In GNAT a compilation environment is defined by the current directory at the time that a compile command is given. This current directory is searched for a file whose name is gnat.adc. If this file is present, it is expected to contain one or more configuration pragmas that will be applied to the current compilation. However, if the switch -gnatA is used, gnat.adc is not considered. When taken into account, gnat.adc is added to the dependencies, so that if gnat.adc is modified later, an invocation of gnatmake will recompile the source.

Configuration pragmas may be entered into the gnat.adc file either by running gnatchop on a source file that consists only of configuration pragmas, or more conveniently by direct editing of the gnat.adc file, which is a standard format source file.

In addition to gnat.adc, additional files containing configuration pragmas may be applied to the current compilation using the switch -gnatec=path. path must designate an existing file that contains only configuration pragmas. These configuration pragmas are in addition to those found in gnat.adc (provided gnat.adc is present and switch -gnatA is not used).

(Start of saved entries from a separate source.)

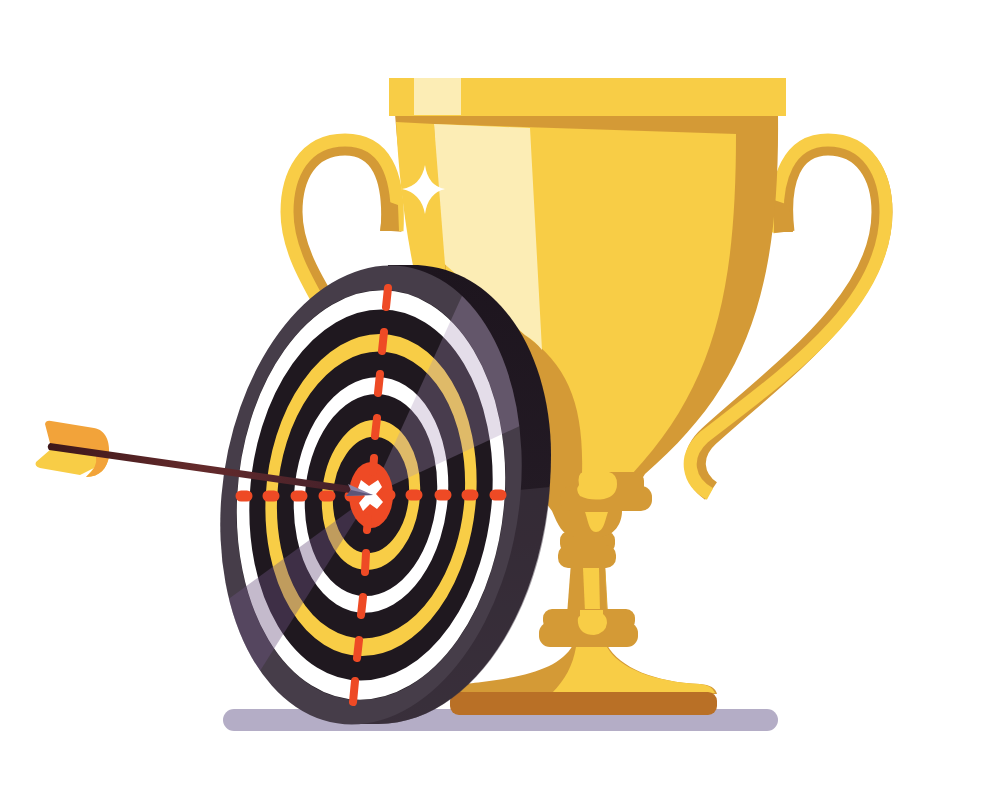
<!DOCTYPE html>
<html lang="en">
<head>
<meta charset="utf-8">
<title>Trophy and target</title>
<style>
:root {
  --gold: #f8cd46;
  --gold-dark: #d49a36;
  --gold-deep: #b97026;
  --cream: #fcedb5;
  --ink: #231b24;
  --ink-soft: #463d49;
  --black: #1f181f;
  --red: #ee4a25;
  --orange: #f2a33a;
  --floor: #b4adc6;
  --white: #fff;
}
html, body { margin: 0; background: var(--white); overflow: hidden; }
svg { display: block; width: 982px; height: 800px; }
.gold { fill: var(--gold); }
.gold-dark { fill: var(--gold-dark); }
.gold-deep { fill: var(--gold-deep); }
.cream { fill: var(--cream); }
.white { fill: var(--white); }
.red { fill: var(--red); }
.handle-shade, .handle-light { fill: none; }
.handle-shade { stroke: var(--gold-dark); stroke-width: 21; }
.handle-light { stroke: var(--gold); stroke-width: 13; }
.ring { fill: none; }
.ring-white { stroke: var(--white); }
.ring-gold { stroke: var(--gold); }
.shine { fill: #a58fb5; opacity: .3; }
.shade { fill: #6d5480; opacity: .4; }
.ticks { stroke: var(--red); stroke-linecap: round; }
</style>
</head>
<body>
<svg viewBox="0 0 982 800" role="img" aria-label="Gold trophy behind a target hit by an arrow">
  <defs>
    <linearGradient id="side" x1="0" y1="0" x2="0" y2="1">
      <stop offset="0" stop-color="#1d151e"/>
      <stop offset=".6" stop-color="#241b25"/>
      <stop offset="1" stop-color="#2c232e"/>
    </linearGradient>
    <linearGradient id="shaft" x1="0" y1="0" x2="1" y2="0">
      <stop offset="0" stop-color="#3d171a"/>
      <stop offset=".5" stop-color="#642a2b"/>
      <stop offset="1" stop-color="#43202a"/>
    </linearGradient>
    <clipPath id="face-clip">
      <circle r="149.5" transform="matrix(1 0 -.129 1.535 371 495)"/>
    </clipPath>
  </defs>

  <rect id="floor" x="223" y="709" width="555" height="22" rx="11" fill="var(--floor)"/>

  <g id="handles">
    <path class="handle-shade" d="M391 231C395 176 380 145 345 145C308 145 292 176 292 212C292 246 310 278 336 320"/>
    <path class="handle-light" d="M397 231C400 172 384 140 345 140C304 140 287 175 287 212C287 248 306 280 330 322"/>
    <path class="handle-shade" d="M784 232C778 180 792 145 828 145C864 145 882 175 882 212C882 300 782 370 709 436C689 454 692 478 711 491"/>
    <path class="handle-light" d="M778 232C773 176 790 140 828 140C868 140 886 174 886 212C886 304 788 372 704 437C682 457 688 482 710 494"/>
    <path class="gold-dark" d="M774 232H793L789 205L774 200ZM380 231H399L398 205L384 200Z"/>
  </g>

  <g id="stem">
    <path class="gold-dark" d="M573 645H607C620 668 655 682 700 684Q715 685 717 694H450C452 686 462 684 482 682C528 676 560 668 573 645Z"/>
    <path class="gold" d="M576 647H607C618 668 655 682 700 684Q712 685 715 693H552C565 680 573 665 576 647Z"/>
    <rect class="gold-deep" x="450" y="692" width="267" height="23" rx="9"/>
    <path class="gold-dark" d="M571 562H605L608 615H567Z"/>
    <path class="gold" d="M583 568H605L607 612H585Z"/>
    <path class="gold-dark" d="M599 568H605L607 612H600Z"/>
    <rect class="gold-dark" x="543" y="609" width="92" height="21" rx="9"/>
    <rect class="gold-dark" x="539" y="622" width="99" height="25" rx="11"/>
    <path class="gold" d="M580 610H603V614Q607 617 607 623Q606 633 594 635Q580 635 578 623Q577 617 580 616Z"/>
    <rect class="gold-dark" x="560" y="531" width="55" height="22" rx="9"/>
    <rect class="gold-dark" x="558" y="545" width="58" height="23" rx="10"/>
  </g>

  <g id="cup">
    <path class="gold-dark" d="M395 114H778C780 300 742 390 645 474L622 511C622 524 614 535 602 537H574C562 535 558 525 552 511L470 400C425 320 403 220 395 114Z"/>
    <path class="gold" d="M434 124L736 134C736 290 715 385 632 474H582C584 405 568 365 525 335L446 270Z"/>
    <path class="cream" d="M434 124L530 128L542 350Q535 341 525 335L440 260Z"/>
    <path class="gold" d="M396 122L434 124L447 290H418C405 230 399 180 396 122Z"/>
    <rect class="gold-dark" x="579" y="472" width="65" height="27" rx="9"/>
    <rect class="gold-dark" x="560" y="486" width="92" height="25" rx="11"/>
    <path class="gold" d="M583 472H609Q617 474 617 484Q617 496 604 499Q590 501 580 496Q575 490 579 485Q577 474 583 472Z"/>
    <path class="gold" d="M585 512H608C605 520 604 532 596 532C589 532 588 520 585 512Z"/>
    <rect class="gold" x="389" y="78" width="397" height="38"/>
    <rect class="cream" x="414" y="78" width="47" height="37"/>
    <path class="white" d="M425 165Q428 186 445 189Q428 193 425 214Q421 193 402 189Q421 186 425 165Z"/>
  </g>

  <g id="target">
    <path fill="url(#side)" d="M388 265H418C500 270 551 355 551 455C551 600 475 724 378 724H350Z"/>
    <path fill="var(--ink-soft)" d="M519 490L550 487C543 610 472 724 378 724H350C440 710 510 610 519 490Z" opacity=".5"/>
    <circle r="149.5" fill="var(--ink-soft)" transform="matrix(1 0 -.129 1.535 371 495)"/>
    <g transform="matrix(1 0 -.084 1.53 371 495)">
      <circle r="134" fill="var(--black)"/>
      <circle class="ring ring-white" r="127.5" stroke-width="12.5"/>
      <circle class="ring ring-gold" r="99.5" stroke-width="11.5"/>
      <circle class="ring ring-white" r="71.5" stroke-width="11"/>
      <circle class="ring ring-gold" r="43.5" stroke-width="11"/>
    </g>
    <g clip-path="url(#face-clip)">
      <path class="shine" d="M371 495L467 285L550 300V412Z"/>
      <path class="shade" d="M371 495L215 609L248 690Z"/>
    </g>
    <ellipse class="red" cx="371" cy="495" rx="22" ry="33"/>
    <g class="ticks" stroke-width="8">
      <path d="M388 288L386 307M384 332L382 351M380 374L378 393M377 418L375 436M374 458L373 472M368 518L367 530M366 553L365 572M363 597L361 615M359 640L357 658M355 681L353 702"/>
      <path stroke-width="11" d="M241 496H247M268 496H274M296 496H302M324 496H330M350 496H355M386 495H390M411 495H417M440 495H446M467 495H473M495 495H501"/>
    </g>
    <path class="white" d="M361 480L369 486L378 480L382 487L376 494L383 502L377 509L370 504L363 511L359 503L365 496L358 488Z"/>
  </g>

  <g id="arrow">
    <path fill="var(--orange)" d="M45 424Q46 420 51 421L94 428C106 430 110 442 109 454L51 447Z"/>
    <path class="gold" d="M51 449L109 456C107 468 100 477 86 477L94 468L80 475L40 468Q34 466 36 462Z"/>
    <path fill="var(--orange)" d="M96 456L109 457C107 468 100 477 86 477Q98 468 96 456Z"/>
    <path fill="url(#shaft)" d="M50 443L351 486L350 493L49 450Q46 446 50 443Z"/>
    <path fill="#8f86a8" d="M348 484L373 495L346 496L351 490Z"/>
    <path fill="#5c5578" d="M351 490L373 495L346 496Z"/>
  </g>
</svg>
</body>
</html>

It is allowable to specify several switches -gnatec=, all of which will be taken into account.

Files containing configuration pragmas specified with switches -gnatec= are added to the dependencies, unless they are temporary files. A file is considered temporary if its name ends in .tmp or .TMP. Certain tools follow this naming convention because they pass information to gcc via temporary files that are immediately deleted; it doesn't make sense to depend on a file that no longer exists. Such tools include gprbuild, gnatmake, and gnatcheck.

If you are using project file, a separate mechanism is provided using project attributes, see Specifying Configuration Pragmas for more details.